Zakaria: Obama should weigh troop level carefully
Dick Cheney has accused Barack Obama of "dithering" over Afghanistan. If the president were to quickly invade a country on the basis of half-baked intelligence, would that demonstrate his courage and decisiveness to Cheney? In fact, it's not a bad idea for Obama to take his time, examine all options and watch how the post-election landscape in Afghanistan evolves.
The real question we should be asking about Afghanistan is: "Do we need a third surge?" The number of U.S. forces in Afghanistan in January 2008 was 26,607. Over the next six months, the total rose to 48,250. President Bush described this policy as "the quiet surge," and he made the standard arguments about the need for a counterinsurgency capacity -- the troops had to not only fight the Taliban but also protect the Afghan population, strengthen and train the Afghan army and police, and assist in development.
In January, 3,000 more troops, originally ordered by Bush, went to Afghanistan in the first days of the Obama presidency. In February, responding to a request from the commander in the field, Obama ordered an additional 17,000 troops into the country. Put another way, over the past 18 months, troop levels in Afghanistan have almost tripled. Sending an additional 40,000 troops would mean an over 300 percent increase in U.S. troops since 2008. (The total surge in Iraq was just over 20,000 troops.) It is not dithering to try to figure out why previous increases have not worked and why we think additional ones would.
In fact, focusing on the number of additional troops needed "misses the point entirely," says Gen. Stanley McChrystal, the commander Obama put in place this summer. "The key takeaway" from his now-famous assessment "is the urgent need for a significant change to our strategy and the way we think and operate." The quotes are from the third paragraph of his 66-page memo. These changes in strategy have just begun.
To understand how U.S. troops had been fighting in Afghanistan, consider the Battle of Wanat. On July 13, 2008, a large number of Taliban fighters surrounded an American base in that village, in the southeastern corner of Afghanistan. After a few hours of fierce fighting, nine American soldiers lay dead, the largest number killed in a single engagement in years. Former Post reporter and defense expert Tom Ricks points out that Wanat is in a mountainous region with few people, many of them hostile to outsiders. So, he asks, "Why are we putting our fist in a hornet's nest?"
McChrystal has since pulled U.S. forces out of Wanat. The Post's Greg Jaffe, reporting on the town a year later, concluded recently that "ceding territory to the Taliban is more effective than maintaining small, vulnerable bases in forbidding terrain. In the past several weeks, U.S. commanders, based about six miles outside the village, have detected growing friction between Wanat residents and the Taliban commanders responsible for last year's attack." So why not let the Taliban try to set up bases in these remote areas with prickly locals? NATO forces can then periodically disrupt the Taliban rather than the other way around. In these places, counter-terrorism -- now often associated with Vice President Biden -- could work well with the grain of Afghan society.
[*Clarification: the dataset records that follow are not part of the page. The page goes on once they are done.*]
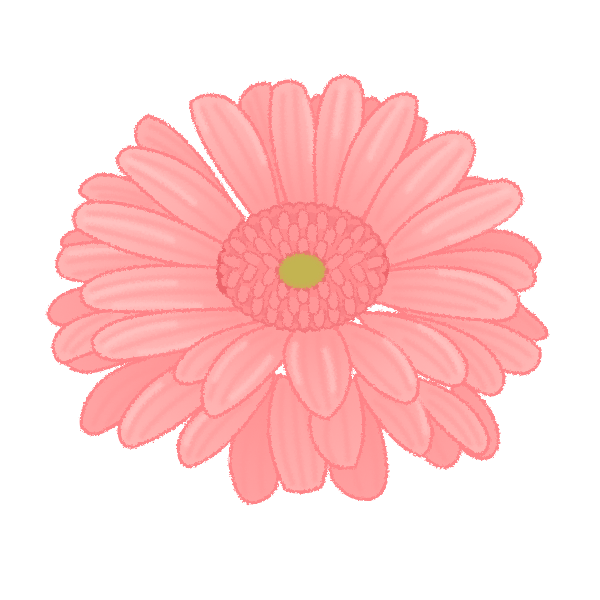
<!DOCTYPE html>
<html lang="en">
<head>
<meta charset="utf-8">
<title>Pink gerbera</title>
<style>
:root{--paper:#fff;--outline:#ff8488;--outline-deep:#ee666c;--vein:#ff9596;--shine:#ffc9c7;--disc:#ff8c8e;--floret:#ff9798;--floret-line:#f5777c;--heart:#c3b451}
html,body{margin:0;background:var(--paper);overflow:hidden}
svg{display:block;width:600px;height:600px}
path{stroke-linejoin:round;stroke-linecap:round}
.back path,.middle path,.front path{stroke:var(--outline);stroke-width:3.2}
.back path{fill:url(#petal-back)}
.middle path{fill:url(#petal-middle)}
.front path{fill:url(#petal-front)}
.flower path.vein{fill:none;stroke:var(--vein);stroke-width:5;opacity:.5;filter:url(#soft)}
.flower path.shine{fill:none;stroke:var(--shine);stroke-width:6;opacity:.6;filter:url(#soft)}
.rim{fill:none;stroke-linecap:round}
.florets{fill:var(--floret);stroke:var(--floret-line);stroke-width:1.6}
</style>
</head>
<body>
<svg viewBox="0 0 600 600" role="img" aria-label="Pink gerbera flower">
<defs>
<radialGradient id="petal-front" gradientUnits="userSpaceOnUse" cx="303" cy="270" r="225">
<stop offset=".3" stop-color="#ff9d9d"/><stop offset=".6" stop-color="#ffafae"/><stop offset="1" stop-color="#ffbbb9"/>
</radialGradient>
<radialGradient id="petal-middle" gradientUnits="userSpaceOnUse" cx="303" cy="270" r="245">
<stop offset=".4" stop-color="#ff9c9c"/><stop offset=".75" stop-color="#ffaaa9"/><stop offset="1" stop-color="#ffb5b3"/>
</radialGradient>
<radialGradient id="petal-back" gradientUnits="userSpaceOnUse" cx="303" cy="270" r="250">
<stop offset=".4" stop-color="#ff8e8f"/><stop offset="1" stop-color="#ffa2a2"/>
</radialGradient>
<filter id="soft" x="-30%" y="-30%" width="160%" height="160%"><feGaussianBlur stdDeviation="1.5"/></filter>
<filter id="heart-blur" x="-30%" y="-30%" width="160%" height="160%"><feGaussianBlur stdDeviation="2"/></filter>
<filter id="chalk" filterUnits="userSpaceOnUse" x="0" y="0" width="600" height="600"><feTurbulence type="fractalNoise" baseFrequency=".45" numOctaves="2" seed="4"/><feDisplacementMap in="SourceGraphic" scale="4" xChannelSelector="R" yChannelSelector="G"/></filter>
<path id="floret" d="M-5 9Q-8-7 0-9Q8-7 5 9"/>
</defs>
<rect width="600" height="600" fill="#fff"/>
<g class="flower" filter="url(#chalk)">

<g class="back">
<path d="M310 103Q318 90 325 100L322 200H312Z"/>
<path d="M364 102Q374 92 381 106L350 205Z"/>
<path d="M398 128Q418 112 426 122Q426 142 400 175L370 200Z"/>
<path d="M440 195Q465 169 491 183L470 215Z"/>
<path d="M110 222Q68 228 62 240Q60 250 75 256L130 250Z"/>
<path d="M110 284Q52 288 48 314Q52 328 70 324L130 310Z"/>
<path d="M120 340Q66 354 67 364Q76 375 96 371L150 355Z"/>
<path d="M400 268Q460 228 503 231Q533 238 540 257Q538 272 518 272L440 280Z"/>
<path class="vein" d="M455 250Q495 240 530 256"/>
<path d="M430 282Q508 284 528 312Q548 326 547 336Q534 344 508 337L450 320Z"/>
<path class="vein" d="M500 305Q525 315 538 332"/>
<path d="M190 350Q120 358 95 388Q78 412 82 428Q92 438 102 432L150 405Z"/>
<path class="vein" d="M160 368Q110 380 94 424M160 375Q125 395 108 424"/>
<path d="M268 380Q229 425 230 465Q236 503 252 503Q272 500 277 484Q286 430 278 385Z"/>
<path class="vein" d="M262 400Q238 445 245 494M269 405Q257 450 262 492"/>
<path d="M352 395Q322 445 332 478Q346 502 372 499Q387 493 387 470Q384 420 362 395Z"/>
<path class="vein" d="M358 410Q348 460 360 490M365 410Q378 450 377 488"/>
<path d="M410 390Q416 440 424 456Q438 471 451 466Q464 454 459 442L440 395Z"/>
<path class="vein" d="M428 420Q434 445 446 460"/>
<path d="M450 375Q492 398 498 434Q500 456 484 459Q466 456 460 444Z"/>
</g>

<g class="middle">
<path d="M225 235Q135 170 98 175Q80 182 80 193Q92 206 125 205L215 245Z"/>
<path class="vein" d="M92 188Q120 186 155 202M100 196Q125 196 150 206"/>
<path d="M240 215Q185 125 148 116Q130 126 138 144Q160 170 230 225Z"/>
<path class="vein" d="M150 126Q185 142 215 180M147 138Q180 155 205 180"/>
<path d="M278 205Q238 135 240 100Q252 80 270 84L292 200Z"/>
<path class="vein" d="M255 92Q268 135 280 180M248 102Q257 130 266 145"/>
<path d="M225 270Q120 232 66 246Q52 259 60 275Q76 285 120 281L220 285Z"/>
<path class="vein" d="M68 262Q120 252 190 262M75 274Q115 268 160 268"/>
<path class="shine" d="M70 254Q105 246 145 253"/>
<path d="M235 310Q60 295 53 346Q55 366 68 362Q110 342 220 325Z"/>
<path class="vein" d="M64 350Q75 325 110 315M72 352Q85 337 103 330"/>
<path d="M388 265Q475 240 518 256Q536 266 535 281Q529 293 510 290L400 290Z"/>
<path class="vein" d="M410 262Q485 254 526 278M430 262Q480 265 510 284"/>
<path d="M390 305Q512 315 540 350Q542 370 522 374Q494 372 465 350Z"/>
<path class="vein" d="M430 320Q500 328 530 356M455 332Q495 345 520 366"/>
<path d="M380 312Q488 322 504 376Q504 395 490 395Q466 390 445 365Z"/>
<path class="vein" d="M435 330Q480 350 494 384M450 350Q475 365 484 388"/>
<path d="M405 375Q472 390 489 438Q488 458 475 454Q446 438 410 390Z"/>
<path class="vein" d="M430 390Q465 405 480 444M430 402Q455 418 470 444"/>
<path d="M355 375Q418 372 432 430Q432 454 420 456Q390 445 358 390Z"/>
<path class="vein" d="M380 395Q410 400 422 444M375 402Q400 420 412 446"/>
<path class="shine" d="M415 395Q424 412 426 432"/>
<path d="M278 375Q256 435 285 489Q302 496 321 487Q336 455 312 385Z"/>
<path class="vein" d="M283 385Q275 440 293 484M294 390Q295 440 304 486M303 400Q315 445 315 480"/>
<path d="M330 380Q294 420 322 456Q334 472 355 467Q372 430 356 380Z"/>
<path class="vein" d="M331 410Q320 440 334 462M342 405Q348 440 348 460"/>
<path d="M275 375Q196 395 179 440Q176 465 190 467Q228 455 270 390Z"/>
<path class="vein" d="M245 395Q200 415 188 456M250 400Q215 425 198 456"/>
<path class="shine" d="M210 412Q190 428 186 444"/>
<path d="M230 345Q140 370 119 426Q118 448 133 447Q174 435 225 385Z"/>
<path class="vein" d="M200 370Q140 395 128 438M205 382Q165 405 142 436"/>
<path class="shine" d="M160 385Q134 405 126 426"/>
</g>

<g class="front">
<path d="M290 212Q262 130 273 88Q287 75 304 87Q322 125 318 212Z"/>
<path class="vein" d="M283 95Q280 145 293 200M295 90Q297 140 304 200"/>
<path class="shine" d="M305 100Q313 130 312 160"/>
<path d="M255 218Q190 135 191 103Q200 91 224 97Q266 118 280 212Z"/>
<path class="vein" d="M202 108Q220 150 258 202M215 106Q245 145 267 200"/>
<path class="shine" d="M230 106Q253 128 264 162M196 104Q198 117 206 130"/>
<path d="M317 212Q308 112 330 82Q346 70 360 84Q373 115 338 212Z"/>
<path class="vein" d="M336 92Q324 140 324 200M350 92Q346 135 335 185"/>
<path class="shine" d="M343 86Q338 110 336 135M357 95Q359 115 354 140"/>
<path d="M333 215Q344 130 390 98Q412 88 417 102Q418 145 360 222Z"/>
<path class="vein" d="M394 107Q355 150 344 202M407 110Q390 155 357 200"/>
<path class="shine" d="M402 102Q382 128 370 158"/>
<path d="M362 226Q390 150 446 133Q472 128 475 150Q468 195 384 246Z"/>
<path class="vein" d="M446 143Q396 176 377 220M462 150Q430 190 385 230"/>
<path class="shine" d="M456 142Q425 166 408 190M466 156Q452 180 428 200"/>
<path d="M383 250Q420 193 502 180Q522 183 522 201Q510 233 385 268Z"/>
<path class="vein" d="M498 190Q425 210 396 245M510 201Q455 235 396 254"/>
<path class="shine" d="M508 191Q455 207 425 231M512 211Q490 229 450 239"/>
<path d="M380 272Q482 255 518 296Q522 319 500 321Q430 318 375 302Z"/>
<path class="vein" d="M392 276Q460 270 505 300M394 288Q450 284 497 309M394 298Q435 302 475 310"/>
<path class="shine" d="M440 273Q490 276 509 298"/>
<path d="M244 218Q192 150 130 147Q112 154 120 168Q170 220 224 248Z"/>
<path class="vein" d="M132 156Q190 172 230 217M130 168Q180 195 224 234"/>
<path class="shine" d="M128 160Q165 177 194 203"/>
<path d="M230 248Q140 195 85 203Q68 213 77 229Q130 262 225 270Z"/>
<path class="vein" d="M88 213Q155 215 216 250M88 227Q150 242 214 262"/>
<path class="shine" d="M86 220Q130 222 172 240"/>
<path d="M225 268Q105 258 82 288Q76 309 106 311Q180 314 240 308Z"/>
<path class="vein" d="M92 290Q135 274 214 278M96 302Q150 288 216 293"/>
<path class="shine" d="M92 297Q125 282 175 283M115 306Q155 303 200 306"/>
<path d="M255 310Q108 305 92 340Q92 363 126 360Q205 350 268 322Z"/>
<path class="vein" d="M102 342Q135 316 235 314M112 352Q160 332 240 320"/>
<path class="shine" d="M106 346Q130 327 175 324M140 353Q175 350 210 337"/>
<path d="M280 318Q190 330 174 370Q172 385 190 384Q215 380 260 345Z"/>
<path class="vein" d="M183 374Q195 344 245 330M198 375Q215 355 245 340"/>
<path d="M355 312Q450 315 467 365Q469 388 450 386Q415 375 380 345Z"/>
<path class="vein" d="M385 323Q435 330 456 372M405 340Q435 358 448 376"/>
<path class="shine" d="M420 326Q454 345 460 370"/>
<path d="M295 322Q225 325 203 385Q199 418 216 417Q255 400 295 345Z"/>
<path class="vein" d="M210 398Q225 350 270 333M222 403Q235 370 278 340"/>
<path class="shine" d="M215 380Q225 358 245 344M232 398Q255 378 270 358"/>
<path d="M335 320Q402 330 418 380Q420 404 404 403Q365 392 340 345Z"/>
<path class="vein" d="M355 335Q395 350 410 390M352 347Q375 375 398 394"/>
<path class="shine" d="M386 340Q409 362 412 382"/>
<path d="M300 325Q276 345 288 375Q302 415 328 419Q350 402 351 370Q348 338 332 325Z"/>
<path class="vein" d="M304 338Q300 380 318 408M318 335Q319 370 329 408M332 338Q341 370 338 396"/>
<path class="shine" d="M295 345Q291 362 299 382M325 350Q332 370 333 390"/>
</g>

<g class="disc">
<ellipse class="rim" cx="303" cy="267" rx="78" ry="57" stroke="#f5777c" stroke-width="17" stroke-dasharray="0 11.7"/>
<path class="rim" d="M226 285A78 57 0 1 1 380 280" stroke="#ee666c" stroke-width="18" stroke-dasharray="0 11.7"/>
<ellipse class="rim" cx="303" cy="267" rx="78" ry="57" stroke="#ff8c8e" stroke-width="12" stroke-dasharray="0 11.7"/>
<ellipse cx="303" cy="267" rx="78" ry="58" fill="#ff8c8e"/>
<ellipse class="rim" cx="303" cy="268" rx="72" ry="51" stroke="#f67c80" stroke-width="10" stroke-dasharray="3 8" opacity=".6"/>
<g class="florets">
<use href="#floret" x="303" y="218"/><use href="#floret" x="284" y="220"/><use href="#floret" x="322" y="220"/>
<use href="#floret" transform="translate(266 225)rotate(-20)"/><use href="#floret" transform="translate(341 225)rotate(20)"/>
<use href="#floret" transform="translate(250 233)rotate(-35)"/><use href="#floret" transform="translate(358 233)rotate(35)"/>
<use href="#floret" transform="translate(237 245)rotate(-50)"/><use href="#floret" transform="translate(370 245)rotate(50)"/>
<use href="#floret" transform="translate(231 261)rotate(-75)"/><use href="#floret" transform="translate(376 262)rotate(75)"/>
<use href="#floret" transform="translate(233 280)rotate(205)"/><use href="#floret" transform="translate(374 280)rotate(155)"/>
<use href="#floret" transform="translate(243 295)rotate(195)"/><use href="#floret" transform="translate(364 295)rotate(165)"/>
<use href="#floret" transform="translate(257 307)rotate(190)"/><use href="#floret" transform="translate(350 307)rotate(170)"/>
<use href="#floret" transform="translate(272 315)rotate(185)"/><use href="#floret" transform="translate(334 315)rotate(175)"/>
<use href="#floret" transform="translate(288 319)rotate(180)"/><use href="#floret" transform="translate(304 320)rotate(180)"/><use href="#floret" transform="translate(319 319)rotate(180)"/>
<use href="#floret" x="294" y="232"/><use href="#floret" x="312" y="232"/>
<use href="#floret" transform="translate(276 236)rotate(-20)"/><use href="#floret" transform="translate(330 236)rotate(20)"/>
<use href="#floret" transform="translate(261 245)rotate(-38)"/><use href="#floret" transform="translate(346 245)rotate(38)"/>
<use href="#floret" transform="translate(251 258)rotate(-60)"/><use href="#floret" transform="translate(357 258)rotate(60)"/>
<use href="#floret" transform="translate(249 274)rotate(210)"/><use href="#floret" transform="translate(359 274)rotate(150)"/>
<use href="#floret" transform="translate(259 290)rotate(200)"/><use href="#floret" transform="translate(348 290)rotate(160)"/>
<use href="#floret" transform="translate(275 301)rotate(190)"/><use href="#floret" transform="translate(333 301)rotate(170)"/>
<use href="#floret" transform="translate(294 306)rotate(180)"/><use href="#floret" transform="translate(314 306)rotate(180)"/>
<use href="#floret" x="303" y="246"/><use href="#floret" transform="translate(285 249)rotate(-20)"/><use href="#floret" transform="translate(321 249)rotate(20)"/>
<use href="#floret" transform="translate(270 261)rotate(-50)"/><use href="#floret" transform="translate(336 261)rotate(50)"/>
<use href="#floret" transform="translate(269 278)rotate(210)"/><use href="#floret" transform="translate(338 278)rotate(150)"/>
<use href="#floret" transform="translate(283 291)rotate(190)"/><use href="#floret" transform="translate(324 291)rotate(170)"/>
<use href="#floret" transform="translate(303 295)rotate(180)"/>
</g>
<ellipse class="rim" cx="302" cy="271" rx="23" ry="17" stroke="#f07075" stroke-width="8" stroke-dasharray="0 9"/>
<ellipse cx="302" cy="271" rx="23" ry="17" fill="#d5a55a"/>
<ellipse cx="302" cy="271" rx="22" ry="16" fill="#c3b451" filter="url(#heart-blur)"/>
</g>
</g>
</svg>
</body>
</html>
Advocates of a troop increase act as if counterinsurgency is applied physics. McChrystal's team, having done the mathematical calculations, has apparently arrived at the exact answer. There is no room for variation or middle courses, the argument goes. But the theory that "it's 40,000 troops or no counterinsurgency" is absurd. The best evidence is that senior military officers assured me at various points over the past year that with the latest increase in troops they finally had enough forces to do counterinsurgency.
The crucial judgments that have to be made involve what the troops will do and how much of Afghanistan to cover. One option is the idea Ricks recently suggested to me: "Why not do the Petraeus plan [counterinsurgency] for the major population centers and the Biden plan [counterterrorism] for the rest of the country?" Following that middle course might be the most practical solution; more forces could still be needed, as McChrystal suggests, or perhaps we can make do with the almost 100,000 coalition forces already there. Obama should carefully consider all the options before racing to demonstrate how tough he is.
Fareed Zakaria is editor of Newsweek International and the author of "The Post-American World." His e-mail address is firstname.lastname@example.org.